Now that classes are finished and students are battening down the hatches on their final push of work and exams, it seems like a good time to reflect on last week’s numerous (and overwhelming successful) EarthWeek events. While all of the events were received well and had healthy turnouts, it is perhaps best to summarize the three of the best events of the week.
Life on the Rocks
Resting on top of a mountain (The Mountain), Sewanee is not known for its good soils. With an average soil depth of around 4 feet deep, there are a number of outcrops that exist on the Domain. These outcroppings are distinct for their unique biodiversity. Students in Bio 130 are exploring how these threatened species live. By looking at twelve different outcrop sites, the group is studying how these two species compete over the same resources and exist in this relatively unstudied habitat.
The Sweet Smell of Sewanee Wildflowers
Fragrant flowers are starting to bud in bold colors across the Sewanee Domain around this time of year. Shakerag and Lost Cove are two of the most popular places to catch a glimpse of this dazzling botanical display. The flowers exist all around Sewanee, but in these two spots they are protected from the white-tailed deer, a popular predator who view these beauty’s as floor candy fresh for the nibbling.

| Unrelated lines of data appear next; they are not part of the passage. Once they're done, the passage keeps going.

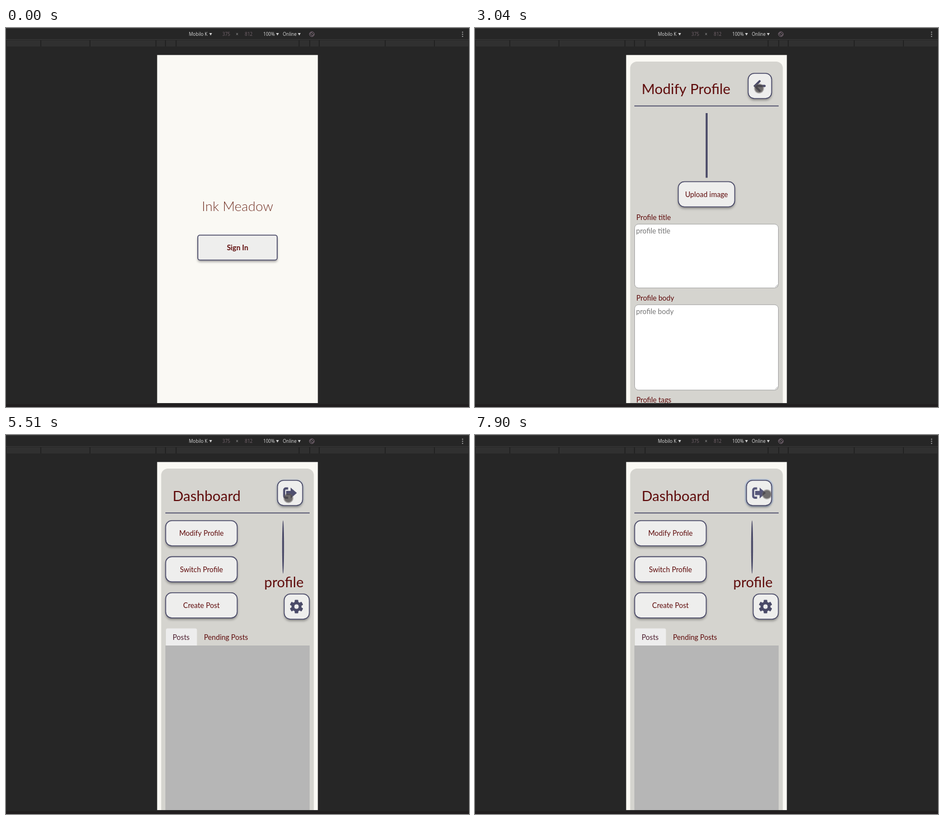
An HTML page with a canvas for the animation above (7.99 s loop, 828 px wide and 677 px high).

```html
<!DOCTYPE html>
<html lang="en">
<head>
<meta charset="utf-8">
<title>App walkthrough</title>
<style>
html, body { margin: 0; width: 100%; height: 100%; overflow: hidden; background: #262626; }
canvas { display: block; }
</style>
</head>
<body>
<canvas id="stage" width="828" height="677"></canvas>
<script>
const ctx = document.getElementById('stage').getContext('2d');
const LOOP = 7990;
const INK = '#4a4a68', MAROON = '#5f0b0b', PALE = '#ededed', GREY = '#b6b6b6', PANEL = '#d5d4cf';

const PAGES = [
  { at: 0, name: 'signin' }, { at: 970, name: 'dash' },
  { at: 2470, name: 'modify' }, { at: 3350, name: 'dash' },
  { at: 4630, name: 'switch' }, { at: 5450, name: 'dash' },
  { at: 6130, name: 'create' }, { at: 7700, name: 'dash' }
];
// each trip of the pointer: leaves, arrives, destination
const TRIPS = [
  { from: 120, to: 770, x: 436, y: 393 },
  { from: 1150, to: 2110, x: 347, y: 178 },
  { from: 2450, to: 3040, x: 508, y: 108 },
  { from: 3640, to: 4270, x: 368, y: 247 },
  { from: 4530, to: 4810, x: 480, y: 165 },
  { from: 4830, to: 5190, x: 508, y: 108 },
  { from: 5470, to: 5930, x: 377, y: 320 },
  { from: 6220, to: 6820, x: 522, y: 106 }
];

const clamp = v => Math.max(0, Math.min(1, v));
const smooth = v => v * v * (3 - 2 * v);

function text(s, x, y, size, color = MAROON, align = 'left', weight = 400, family = 'Lato') {
  ctx.font = `${weight} ${size}px ${family}, sans-serif`;
  ctx.fillStyle = color;
  ctx.textAlign = align;
  ctx.fillText(s, x, y + size * 0.36);
}

function rect(x, y, w, h, color) {
  ctx.fillStyle = color;
  ctx.fillRect(x, y, w, h);
}

function paint(fill, stroke, width) {
  if (fill) { ctx.fillStyle = fill; ctx.fill(); }
  if (stroke) { ctx.strokeStyle = stroke; ctx.lineWidth = width; ctx.stroke(); }
}

function round(x, y, w, h, r, fill, stroke, width = 1.6) {
  ctx.beginPath();
  ctx.roundRect(x, y, w, h, r);
  paint(fill, stroke, width);
}

function oval(x, y, rx, ry, fill, stroke, width = 1.6) {
  ctx.beginPath();
  ctx.ellipse(x, y, rx, ry, 0, 0, Math.PI * 2);
  paint(fill, stroke, width);
}

function triangle(x, y, w, h, color) {
  ctx.beginPath();
  ctx.moveTo(x, y);
  if (w) { ctx.lineTo(x + w, y); ctx.lineTo(x + w / 2, y + h); }
  else { ctx.lineTo(x, y + h); ctx.lineTo(x + h * .58, y + h / 2); }
  paint(color);
}

function button(x, y, w, h, label, r = 11, weight = 400) {
  ctx.save();
  ctx.shadowColor = 'rgba(0,0,0,.38)';
  ctx.shadowBlur = 4;
  ctx.shadowOffsetY = 3;
  round(x, y, w, h, r, '#eeeeed');
  ctx.restore();
  round(x, y, w, h, r, null, INK);
  if (label) text(label, x + w / 2, y + h / 2, 12.8, MAROON, 'center', weight);
}

// header button with its right edge fixed, glowing while focused
function cornerButton(w, glow) {
  const x = 530.5 - w;
  ctx.globalAlpha = glow;
  round(x - 1, 80.5, w + 2, 46, 12, null, '#9db6dc', 4.5);
  ctx.globalAlpha = 1;
  button(x, 81, w, 45);
}

function iconColor(glow) {
  const mix = (a, b) => Math.round(a + (b - a) * glow);
  return `rgb(${mix(74, 102)},${mix(74, 102)},${mix(104, 142)})`;
}

function exitIcon(color) {
  ctx.save();
  ctx.beginPath();
  ctx.rect(494, 92, 10.5, 24);
  ctx.clip();
  round(497.5, 95.5, 20, 16.5, 3, null, color, 3.8);
  ctx.restore();
  rect(501, 99.8, 9, 7.6, color);
  triangle(509, 94, 0, 19.2, color);
}

function backIcon(color) {
  ctx.lineCap = 'round';
  ctx.beginPath();
  ctx.moveTo(509, 95);
  ctx.lineTo(500.5, 103.5);
  ctx.lineTo(509, 112);
  ctx.moveTo(501, 103.5);
  ctx.lineTo(518, 103.5);
  paint(null, color, 3.8);
  ctx.lineCap = 'butt';
}

function gearIcon(x, y) {
  ctx.save();
  ctx.translate(x, y);
  for (let i = 0; i < 6; i++) {
    round(-3.2, -12, 6.4, 8, 1.2, INK);
    ctx.rotate(Math.PI / 3);
  }
  oval(0, 0, 9, 9, INK);
  oval(0, 0, 3.9, 3.9, '#eeeeed');
  ctx.restore();
}

function trashIcon() {
  const red = '#f20d0d';
  round(493.5, 173.5, 16, 2.6, 1, red);
  round(498.5, 171.8, 6, 2.5, 1, red);
  round(495, 177.2, 13, 14, 1.8, red);
  for (let i = 0; i < 3; i++) rect(497.6 + i * 3.3, 179.5, 1.2, 9, '#fff');
}

function frame() {
  rect(0, 0, 828, 677, '#262626');
  rect(0, 0, 828, 1, '#3b3b3b');
  rect(0, 20, 828, 1, '#3a3a3a');
  rect(0, 22, 828, 11, '#303030');
  for (const d of [110, 129, 146, 264, 352, 414]) {
    rect(413.5 - d, 22, 1.5, 11, '#1f1f1f');
    rect(413.5 + d, 22, 1.5, 11, '#1f1f1f');
  }
  rect(0, 672, 828, 5, '#211e1f');
  const label = (s, x, color = '#dcdcdc') => text(s, x, 11.5, 8.1, color, 'left', 400, '"Open Sans"');
  label('Mobilo K', 327);
  label('100%', 460);
  label('Online', 495);
  label('375', 387, '#75656d');
  label('×', 411, '#a0a0a0');
  label('812', 427, '#75656d');
  for (const x of [366, 485.5, 524.5]) triangle(x - 2.5, 9, 5, 4.5, '#d4d4d4');
  oval(547, 11, 4.3, 4.3, null, '#806b7b', 1);
  ctx.save();
  ctx.translate(547, 11);
  ctx.rotate(-Math.PI / 4);
  round(-1.6, -3, 3.2, 6, .5, '#262626', '#9a8594', .9);
  ctx.restore();
  for (let i = -1; i < 2; i++) oval(816.5, 11.2 + i * 3.7, 1, 1, '#b5b5b5');
}

function header(title) {
  text(title, 298, 108.5, 25.5);
  rect(285, 138.5, 258, 1.6, INK);
}

function portrait(loaded) {
  if (!loaded) return oval(495.5, 200, 1.7, 47.5, INK);
  ctx.save();
  oval(496, 200, 48.7, 47, PALE);
  ctx.clip();
  oval(496, 245, 26, 26, INK);
  oval(496, 200.5, 23.5, 23.5, INK);
  ctx.restore();
  oval(496, 200, 48.7, 47, null, INK);
}

function tree() {
  const green = '#22ad4c';
  ctx.lineJoin = 'round';
  for (let i = 0; i < 3; i++) {
    const top = 402 + i * 17, half = 15 + i * 6.5;
    ctx.beginPath();
    ctx.moveTo(349 - i * 5, top);
    ctx.lineTo(360 + i * 5, top);
    ctx.lineTo(355 + half, top + 15);
    ctx.lineTo(355 - half, top + 15);
    ctx.closePath();
    paint(green, green, 9);
  }
  rect(344, 454, 20, 18, green);
  const colors = ['#e02b35', '#3f48cc', '#c8bfe7', '#b5d13c', '#b97a57'];
  for (let row = 0; row < 4; row++) {
    const count = 4 + row;
    for (let i = 0; i < count; i++) {
      const u = i / (count - 1);
      oval(346 - row * 3 + u * (20 + row * 7), 409 + row * 11.5 + u * 9, 2.6, 2.3, colors[(i * 2 + row) % 5]);
    }
  }
}

// two eyes and a curved brush stroke
function face(color, eyes, start, bend, end) {
  eyes.forEach(([x, y, r]) => oval(x, y, 8.5, r, color));
  ctx.lineCap = 'round';
  ctx.beginPath();
  ctx.moveTo(...start);
  ctx.quadraticCurveTo(...bend, ...end);
  paint(null, color, 8.5);
  ctx.lineCap = 'butt';
}

const smile = () => face('#ec1c24', [[328, 523, 5.5], [369, 518, 6]], [327, 557], [364, 577], [375, 541]);
const frown = () => face('#3f48cc', [[338, 630.5, 9], [376, 645, 9]], [317, 666], [340, 646], [366, 674]);

const POSTS = [
  { lines: ['Merry Christm...', 'XMAS', '#tree'], draw: tree },
  { lines: ['Doing some ...', "And then we'v...", '#blessed'], draw: smile },
  { lines: ['A Masterpiece', 'Like forreal ju...', ''], draw: frown }
];

function posts(images) {
  POSTS.forEach(({ lines, draw }, i) => {
    const y = 396.5 + i * 108.7;
    ctx.save();
    ctx.beginPath();
    ctx.rect(316.5, y, 75, 75);
    paint(images ? '#fff' : PALE);
    ctx.clip();
    if (images) {
      ctx.filter = 'blur(0.8px)';
      draw();
    }
    ctx.restore();
    round(316.5, y, 75, 75, 0, null, INK);
    lines.forEach((s, j) => {
      const top = y - .5 + j * 26.8;
      round(401, top, 105, 23, 11.5, PALE);
      text(s, 409, top + 11.8, 12.5, s[0] === '#' ? '#1a80e0' : '#7a2828');
    });
    rect(296, y + 87.5, 235, 1.6, INK);
  });
}

function dashboard(age, first, glow) {
  const icons = !first || age > 260;
  const filled = age > (first ? 300 : 230);
  const width = icons ? 45 : 39;
  header('Dashboard');
  cornerButton(width, glow);
  button(542.5 - width, 284, width, 45);
  if (icons) {
    exitIcon(iconColor(glow));
    gearIcon(519.5, 306.5);
  }
  ['Modify Profile', 'Switch Profile', 'Create Post'].forEach((s, i) =>
    button(285.5, 153 + i * 64.4, 128, 45, s));
  portrait(filled);
  text('profile', 497, 263, 25.2, MAROON, 'center');
  round(286, 345.5, 55.5, 31, [3, 3, 0, 0], PALE);
  text('Posts', 298, 361, 12.8, '#4a1c2c');
  text('Pending Posts', 354, 361, 12.8);
  rect(285, 376, 258, 294, GREY);
  if (!filled) return;
  posts(age > 450);
  ctx.globalAlpha = clamp((560 - age) / 120);
  round(537.5, 378, 3, 277, 1.5, '#979797');
  ctx.globalAlpha = 1;
}

function subpage(title, glow) {
  header(title);
  cornerButton(42, glow);
  backIcon(iconColor(glow));
}

function field(label, y, h) {
  text(label, 288.5, y, 12.8);
  const top = y + 12.3, bottom = top + h;
  round(285.5, top, 257, h, 7, '#fff', '#9c9c9c', .9);
  text(label.toLowerCase(), 288, top + 12, 12.8, '#757575');
  ctx.beginPath();
  for (const d of [2, 5]) {
    ctx.moveTo(542 - d, bottom - 1.5);
    ctx.lineTo(541.5, bottom - d - 1);
  }
  paint(null, '#888', .8);
}

function form(title, kind, glow) {
  subpage(title, glow);
  rect(412.5, 152, 3.5, 115.5, INK);
  button(363.5, 274.5, 101, 45, 'Upload image');
  field(kind + ' title', 338, 114);
  field(kind + ' body', 482, 152.5);
  field(kind + ' tags', 664, 114);
}

function switchPage(age, glow) {
  subpage('Switch Profile', glow);
  rect(285, 152.5, 258, 398, GREY);
  if (age > 80) {
    round(340.5, 166, 117, 31, 7, '#fff', '#cfcfcf', .8);
    text('willow-test', 399, 181.8, 12.4, MAROON, 'center');
    round(487.5, 166, 29, 31, 7, '#fff', '#cfcfcf', .8);
    trashIcon();
  }
  button(365.5, 557.5, 97, 45, 'Create Profile');
}

function signIn() {
  text('Ink Meadow', 414, 318.5, 24, '#75352a', 'center', 300);
  button(343, 370, 142, 44.5, 'Sign In', 4, 700);
}

function pointer(t) {
  let x = 690, y = 692;
  for (const trip of TRIPS) {
    const k = smooth(clamp((t - trip.from) / (trip.to - trip.from)));
    x += (trip.x - x) * k;
    y += (trip.y - y) * k;
  }
  // a click comes shortly before each page change
  const clicked = PAGES.some(p => p.at - t <= 200 && p.at - t > 100);
  if (clicked) return oval(x, y, 8.8, 8.8, 'rgba(190,182,20,.72)');
  oval(x, y, 9, 9, 'rgba(105,100,100,.5)');
  oval(x, y, 7.3, 7.3, 'rgba(62,58,58,.55)');
}

function render(t) {
  const index = PAGES.findLastIndex(p => p.at <= t);
  const { at, name } = PAGES[index];
  const age = t - at;
  // focus fades in after going back and fades out on the next page
  let glow = 0;
  if (index > 2) glow = clamp(name === 'dash' ? age / 400 : 1 - age / 180);
  frame();
  ctx.save();
  ctx.beginPath();
  ctx.rect(270.3, 48.2, 287.4, 621.8);
  ctx.clip();
  rect(270, 48, 288, 622, '#faf9f4');
  if (name !== 'signin') round(277.5, 60, 273, name === 'switch' ? 554 : 640, 12, PANEL);
  if (name === 'signin') signIn();
  if (name === 'dash') dashboard(age, index === 1, glow);
  if (name === 'modify') form('Modify Profile', 'Profile', glow);
  if (name === 'create') form('Create Post', 'Post', glow);
  if (name === 'switch') switchPage(age, glow);
  ctx.restore();
  pointer(t);
}

const begin = performance.now();
function tick() {
  render((performance.now() - begin) % LOOP);
  requestAnimationFrame(tick);
}
tick();
</script>
</body>
</html>
```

Punks in Decay
Human inhabitants have had a substantial impact upon the forest ecology atop the Cumberland Plateau and subsequently Sewanee’s Domain has a variety of forests. While some areas have been harvested or planted with monoculture plantations such as the non-native white pine, others remain relatively unmanaged.
Drilling on The Domain?
Recent conversations are tackling the prospect of the University potentially drilling for natural gas on the Domain, noting the potential for locally sourced natural gas extraction. However, drilling done on February 22nd will be strictly for educational and research purposes. Previously, Sewanee met with geologists and other consultants to consider the possibility for hydraulic fracturing “fracking” on the Domain, with proponents arguing in favor of a source of local natural gas, as opposed to natural gas transported form a distant location. However, this proposal has been shelved for now, citing the University’s commitment to sustainability. Presently, drilling on the Domain will be for research use only.
Painting a Modern Picture of Conservation - The Paint Rock River National Wildlife Refuge
On Tuesday, February 5th, the US Fish and Wildlife Service (USFWS) hosted a public forum at the Franklin County Library to discuss the creation of a new wildlife refuge, the Paint Rock River National Wildlife Refuge, in southern Franklin County. The presentation comes after years of tireless efforts by a diverse assemblage of stakeholders. Pending its approval in June of this year, the refuge stands to be just the eleventh refuge created under President Obama. More notably, it will be one of a very few refuges in the country whose focus is protecting threatened upland terrestrial habitat in the southern Appalachians.